Hiring assessments are powerful tools for any talent acquisition team. When properly used, these assessments provide insights and evaluations of candidates that target job-specific skills, and back up these evaluations with qualitative data. Thus, good hiring assessments enable the talent acquisition team at an organization to make informed hiring decisions, supported with data-backed evidence.
However, from a candidate perspective there’s a number of concerns that circulate these assessments. The idea that failing one of these tests because of something like a “bad personality” is one of many examples, but an even bigger concern goes beyond passing and failing. There is the idea among some candidates that hiring assessments aren’t used to help support a decision, but actually used to help remove a candidate from contention for a job, without raising some sort of profiling discrimination.
While the idea sounds absurd when written out, the fear is real. There are candidates who, when asked to take a hiring assessment for a job, won’t see an opportunity to advance in the hiring process – they’ll see it as a precursor to elimination that they cannot control. Even more, they feel they can’t control this because they’re not supposed to, that the assessment is designed so that they’ll fail.
First, the idea that a hiring assessment is used to eliminate a candidate from consideration is foolish.

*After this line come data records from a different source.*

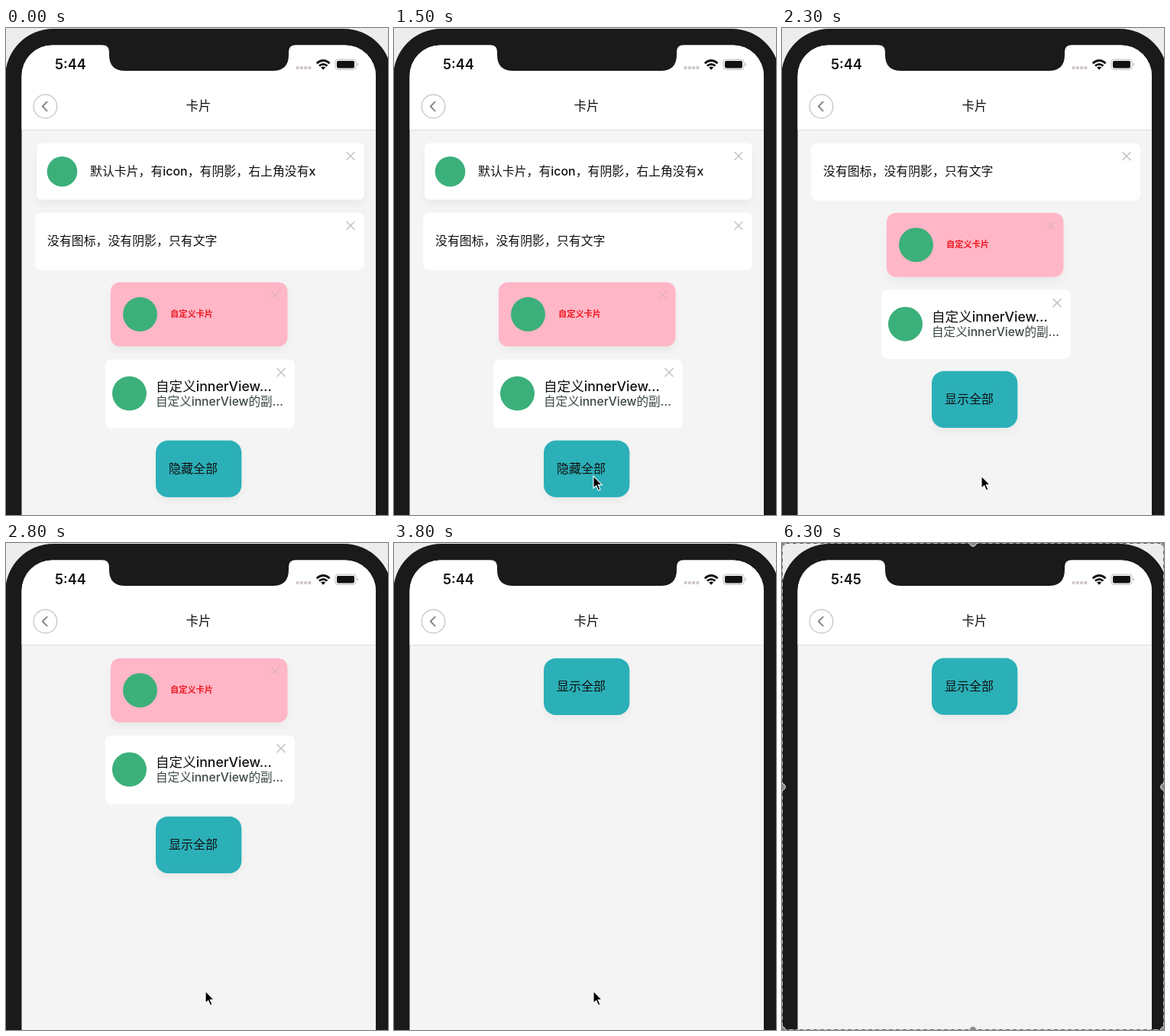
An HTML page that plays this animation: 500x637 px, repeating every 6500 ms.

```html
<!DOCTYPE html>
<html lang="zh-CN">
<head>
<meta charset="utf-8">
<title>卡片</title>
<style>
  html, body { margin: 0; width: 100%; height: 100%; overflow: hidden; background: #ededed; }
  svg { display: block; width: 500px; height: 637px; }
  text { font-family: Inter, "Noto Sans CJK SC", "Noto Sans CJK", "Noto Sans CJK JP", sans-serif; font-size: 16px; font-weight: 500; fill: #111; }
  .shadow { filter: drop-shadow(0 6px 5px rgba(0, 0, 0, .04)); }
  .line { fill: none; stroke-linecap: round; stroke-linejoin: round; }
</style>
</head>
<body>
<svg id="stage" viewBox="0 0 500 637" xmlns="http://www.w3.org/2000/svg">
  <defs id="defs"></defs>
  <rect width="500" height="637" fill="#ededed"/>
  <rect x="-1" y="1" width="506" height="760" rx="63" fill="#1a1a1a"/>
  <path d="M20.5 637V62.5A40 40 0 0 1 60.5 22.5H444A40 40 0 0 1 484 62.5V637Z" fill="#f4f4f4"/>
  <path d="M20.5 133V62.5A40 40 0 0 1 60.5 22.5H444A40 40 0 0 1 484 62.5V133Z" fill="#fff"/>
  <path d="M20.5 133.5H484" stroke="#dedede"/>
  <path d="M126 22Q135 22.5 135 31V35Q135 56 156 56H349Q370 56 370 35V31Q370 22.5 379 22Z" fill="#1a1a1a"/>

  <text id="clock" x="64" y="54" style="font-size:18px;font-weight:600">5:44</text>
  <g fill="#d0c8cc">
    <circle cx="381.5" cy="52" r="2.2"/><circle cx="386.8" cy="52" r="2.2"/>
    <circle cx="392.1" cy="52" r="2.2"/><circle cx="397.4" cy="52" r="2.2"/>
  </g>
  <g fill="none" stroke="#111" stroke-width="2.7">
    <path d="M406.8 46.2Q415.2 38.8 423.6 46.2"/>
    <path d="M409.9 49.6Q415.2 45 420.5 49.6"/>
  </g>
  <path d="M412.2 51.6Q415.2 49.2 418.2 51.6L415.2 54.8Z" fill="#111"/>
  <rect x="431" y="41.2" width="27" height="13" rx="3.6" fill="none" stroke="#b0b8b5"/>
  <rect x="433" y="43" width="23" height="9.4" rx="1.8" fill="#111"/>
  <path d="M459.7 45.6Q462 47.7 459.7 49.8Z" fill="#9aa6a2"/>

  <circle cx="51.5" cy="102.5" r="15.3" fill="#fff" stroke="#c2c2c2" stroke-width="1.2"/>
  <path class="line" d="M53.6 96.6L47.8 102.5L53.6 108.4" stroke="#888" stroke-width="2"/>
  <text x="235.5" y="107.8" style="font-size:16.5px">卡片</text>

  <g id="cards"></g>
  <g id="button">
    <rect class="shadow" x="196" width="112.3" height="74.3" rx="16" fill="#2bb0b8"/>
    <text id="label" x="213" y="42.5"></text>
  </g>

  <path id="cursor" d="M0 0V16L3.7 12.6L6.4 18.8L9 17.7L6.3 11.6H11.3Z" fill="#000" stroke="#fff" stroke-width="1.1"/>
  <g id="selection">
    <rect x=".5" y=".5" width="499" height="636" fill="none" stroke="#555"/>
    <rect x=".5" y=".5" width="499" height="636" fill="none" stroke="#c4c4c4" stroke-dasharray="5 4"/>
    <g id="handles" fill="#8c8c8c" stroke="#d8d8d8"></g>
  </g>
</svg>
<script>
const LOOP = 6500, STEP = 100, TOP = 150.5;
const FIRST_HIDE = 1940, HIDE_GAP = 500, HIDE_TIME = 370;
const $ = id => document.getElementById(id);

const icon = (x, y, r) => `<circle cx="${x}" cy="${y}" r="${r}" fill="#3cb07a"/>`;
const cross = (x, y, color = '#c6c6c6') =>
  `<path class="line" stroke="${color}" stroke-width="1.6" d="M${x - 5} ${y - 5}l10 10m0 -10l-10 10"/>`;
const text = (x, y, words, style = '') => `<text x="${x}" y="${y}" style="${style}">${words}</text>`;

// Content positions are relative to each card's top edge.
const cards = [
  { x: 40, w: 429, h: 74, pitch: 91, r: 7, fill: '#fff', shadow: true,
    body: icon(73.5, 37.3, 19.8) + cross(451, 17) +
      text(110, 42.6, '默认卡片，有icon，有阴影，右上角没有x', 'font-size:15.9px') },
  { x: 38, w: 431, h: 75, pitch: 91, r: 8, fill: '#fff',
    body: text(54, 42.6, '没有图标，没有阴影，只有文字', 'font-size:15.9px') + cross(451, 17) },
  { x: 137, w: 231.5, h: 84, pitch: 101, r: 12, fill: '#ffb6c6', shadow: true,
    body: icon(175.5, 42, 22.5) + cross(352, 17, '#e6b2be') +
      text(215, 45.5, '自定义卡片', 'font-size:11.2px;font-weight:600;fill:#f01822') },
  { x: 130, w: 248, h: 90, pitch: 106, r: 8, fill: '#fff',
    body: icon(161.5, 44.5, 22.5) + cross(360, 17) +
      text(196, 41.5, '自定义innerView…', 'font-size:17.6px') +
      text(196, 60.5, '自定义innerView的副…', 'font-size:15.6px;fill:#3a4646') }
];

$('defs').innerHTML = cards.map((c, i) =>
  `<clipPath id="clip${i}"><rect x="${c.x}" width="${c.w}" height="${c.h}"/></clipPath>`).join('');
$('cards').innerHTML = cards.map((c, i) =>
  `<g><rect class="${c.shadow ? 'shadow' : ''}" x="${c.x}" width="${c.w}" height="${c.h}" rx="${c.r}" fill="${c.fill}"/>
   <g clip-path="url(#clip${i})"><g>${c.body}</g></g></g>`).join('');
cards.forEach((c, i) => {
  c.node = $('cards').children[i];
  c.panel = c.node.firstElementChild;
  c.content = c.node.lastElementChild.firstElementChild;
  c.clip = $('clip' + i).firstElementChild;
});
for (const x of [0, 250, 500])
  for (const y of [0, 319, 637])
    if (x !== 250 || y !== 319) $('handles').innerHTML += `<circle cx="${x}" cy="${y}" r="4.5"/>`;

const progress = (t, start, length) => Math.min(1, Math.max(0, (t - start) / length));
const ease = p => p < .5 ? 2 * p * p : 1 - 2 * (1 - p) ** 2;
const move = (node, x, y) => node.setAttribute('transform', `translate(${x} ${y})`);
const show = (node, on) => node.setAttribute('visibility', on ? 'visible' : 'hidden');

function draw(t) {
  let y = TOP;
  cards.forEach((c, i) => {
    const left = 1 - ease(progress(t, FIRST_HIDE + i * HIDE_GAP, HIDE_TIME));
    const height = c.h * left;
    move(c.node, 0, y);
    c.node.setAttribute('opacity', left);
    c.panel.setAttribute('height', height);
    c.clip.setAttribute('height', height);
    move(c.content, 0, (height - c.h) / 2);
    y += c.pitch * left;
  });
  move($('button'), 0, y);
  $('label').textContent = t < 1700 ? '隐藏全部' : '显示全部';
  $('clock').textContent = t < 5900 ? '5:44' : '5:45';

  const away = 1 - ease(progress(t, 800, 500)) + ease(progress(t, 4900, 400));
  move($('cursor'), 261 + 245 * away, 586 - 90 * away);
  show($('cursor'), away < 1);
  show($('selection'), t >= 5300);
}

function tick(now) {
  draw(Math.floor((now % LOOP) / STEP) * STEP);
  requestAnimationFrame(tick);
}
draw(0);
requestAnimationFrame(tick);
</script>
</body>
</html>
```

In a way, everyone loses when a candidate isn’t hired. The turned down candidate must continue their job search longer, having to restart the hiring process with another company, which takes time and energy. The company, on the other hand, has just spent time and resources on a candidate who didn’t have enough to earn an offer, which means the company must now spend more money and use more resources to find a candidate who will. All the while there is a vacant position in the company that isn’t bringing money in because there’s nobody filling the position. It’s a drain on resources, money, and time when a candidate doesn’t work out – the idea that resources would be used in order to turn a candidate down is somewhat silly.
However, the concern will exist on the candidate’s end regardless. This is where transparency on the assessment process becomes critical. When you’re using a tool such as a hiring assessment, it’s important to explain to the candidate what the assessments are in place for, and how they benefit the candidate. This doesn’t need to be a lengthy explanation, but highlighting how the assessments are designed to test job skills and personality traits that the candidate will be using on a day-to-day workflow, and that it also gives the candidate a better idea of the position they’re applying for and what they’ll need in order to succeed should be a sufficient explanation. Be available to answer a candidate’s questions, should they have any, regarding the assessment process itself. One thing that raises red flags for the candidate is that assessments are seen as “person versus computer” rather than a traditional interview, which “person talking with person.” In the former, there margin for error and ability to justify answers are vastly different than the latter. By adding a human aspect – whether it be explanation beforehand, availability to answer questions, or something else – you’ll be creating a much better candidate experience, that won’t raise these concerns or leave the candidate feeling like their application process is being thrown to the wolves.
To learn more about hiring assessments feel free to contact us, or download our e-book on questions you should ask yourself before implimenting a pre-hire assessment process.
Topics: Assessments and Simulations